Saturday, March 07, 2009
I first met John around the time I joined the DC Blues Society at the 1987 Smithsonian Folklife Festival when a number of DC blues performers were featured. He was one of the founders of the DCBS and its first President, and may have played a major role in the Society's fostering of acoustic blues in the early days which gave it a different flavor than the older Baltimore Blues Society had.
John's involvement in its first years was immense, including bring a sound system to the JFK Lounge for shows by John Dee Holeman and Flora Molton. He was also always available for advice.
Of course he is best known as a performer, rooted in the Piedmont fingerstyle guitar tradition and with a young Phil Wiggins, formed a memorable blues partnership. He was also one of the finest blues singers in the acoustic blues of the past fifty years. He may have learned to sing in the church, but his ebullient vocals reminded me of Big Bill Broonzy.
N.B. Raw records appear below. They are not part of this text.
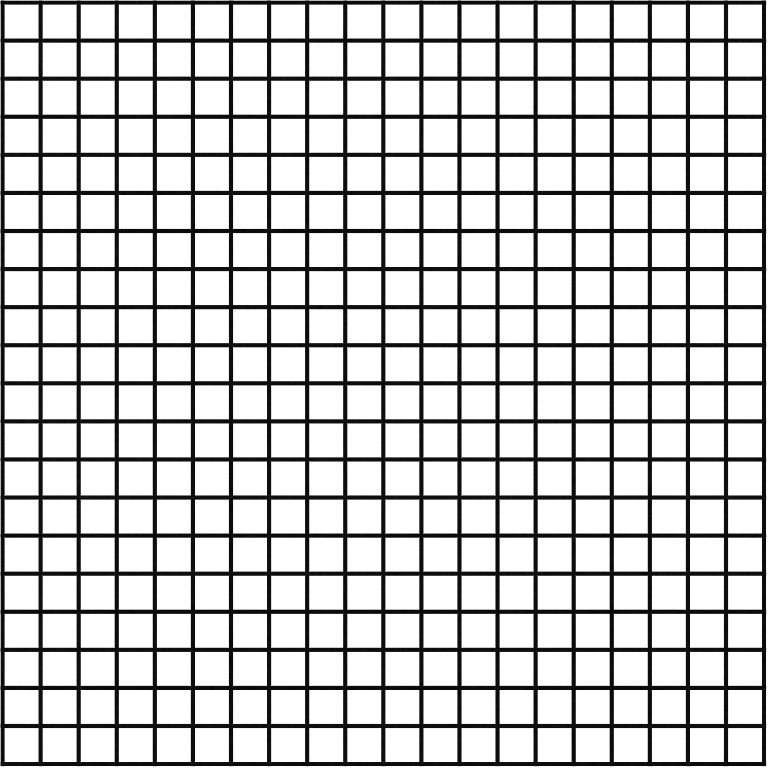
A Shadertoy shader for this pattern:

```glsl
const float CELLS = 20.0;
const float PITCH = 0.04958;
const float LINE_WIDTH = 0.0054;
const vec2 GRID_ORIGIN = vec2(0.0033, 0.0051);
const vec3 PAPER = vec3(1.0);
const vec3 INK = vec3(0.05);
const float GRAIN_SCALE = 384.0;
const float GRAIN_AMOUNT = 0.035;
const float LINE_VARIATION = 0.02;

float hash(vec2 p) {
    vec3 q = fract(vec3(p.xyx) * 0.1031);
    q += dot(q, q.yzx + 33.33);
    return fract((q.x + q.y) * q.z);
}

float valueNoise(vec2 p) {
    vec2 i = floor(p);
    vec2 f = fract(p);
    f = f * f * (3.0 - 2.0 * f);
    float low = mix(hash(i), hash(i + vec2(1.0, 0.0)), f.x);
    float high = mix(hash(i + vec2(0.0, 1.0)), hash(i + vec2(1.0)), f.x);
    return mix(low, high, f.y);
}

// Coverage of a signed distance, smoothed over one pixel
vec2 coverage(vec2 dist, float pixel) {
    return clamp(0.5 - dist / pixel, 0.0, 1.0);
}

void mainImage(out vec4 fragColor, in vec2 fragCoord) {
    vec2 uv = fragCoord / iResolution.xy;
    float pixel = 1.0 / min(iResolution.x, iResolution.y);
    vec2 p = uv - GRID_ORIGIN;

    // Nearest ruled line on each axis, limited to the frame
    vec2 lineIndex = clamp(floor(p / PITCH + 0.5), 0.0, CELLS);
    vec2 lineDist = abs(p - lineIndex * PITCH) - 0.5 * LINE_WIDTH;
    vec2 lines = coverage(lineDist, pixel);

    // Trim line ends at the outer edge of the frame
    float halfSpan = 0.5 * CELLS * PITCH;
    vec2 inside = coverage(abs(p - halfSpan) - halfSpan - 0.5 * LINE_WIDTH, pixel);
    float ruled = max(lines.x, lines.y) * inside.x * inside.y;

    // Faint grain and a small tone shift from line to line
    float grain = valueNoise(uv * GRAIN_SCALE) - 0.5;
    vec2 tones = vec2(hash(vec2(lineIndex.x, 7.0)), hash(vec2(31.0, lineIndex.y)));
    float tone = (lines.x > lines.y ? tones.x : tones.y) - 0.5;
    vec3 ink = INK + grain * GRAIN_AMOUNT + tone * LINE_VARIATION;

    fragColor = vec4(mix(PAPER, ink, ruled), 1.0);
}
```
He won many honors, toured the world over and left us with a body of music that will be listened to for decades to come. The picture is from the last time I saw John Cephas performing, along with Phil,Wiggins at a DC Blues Society Festival Fundraiser at the Ratner Museum in Bethesda, Maryland, June 8, 2006.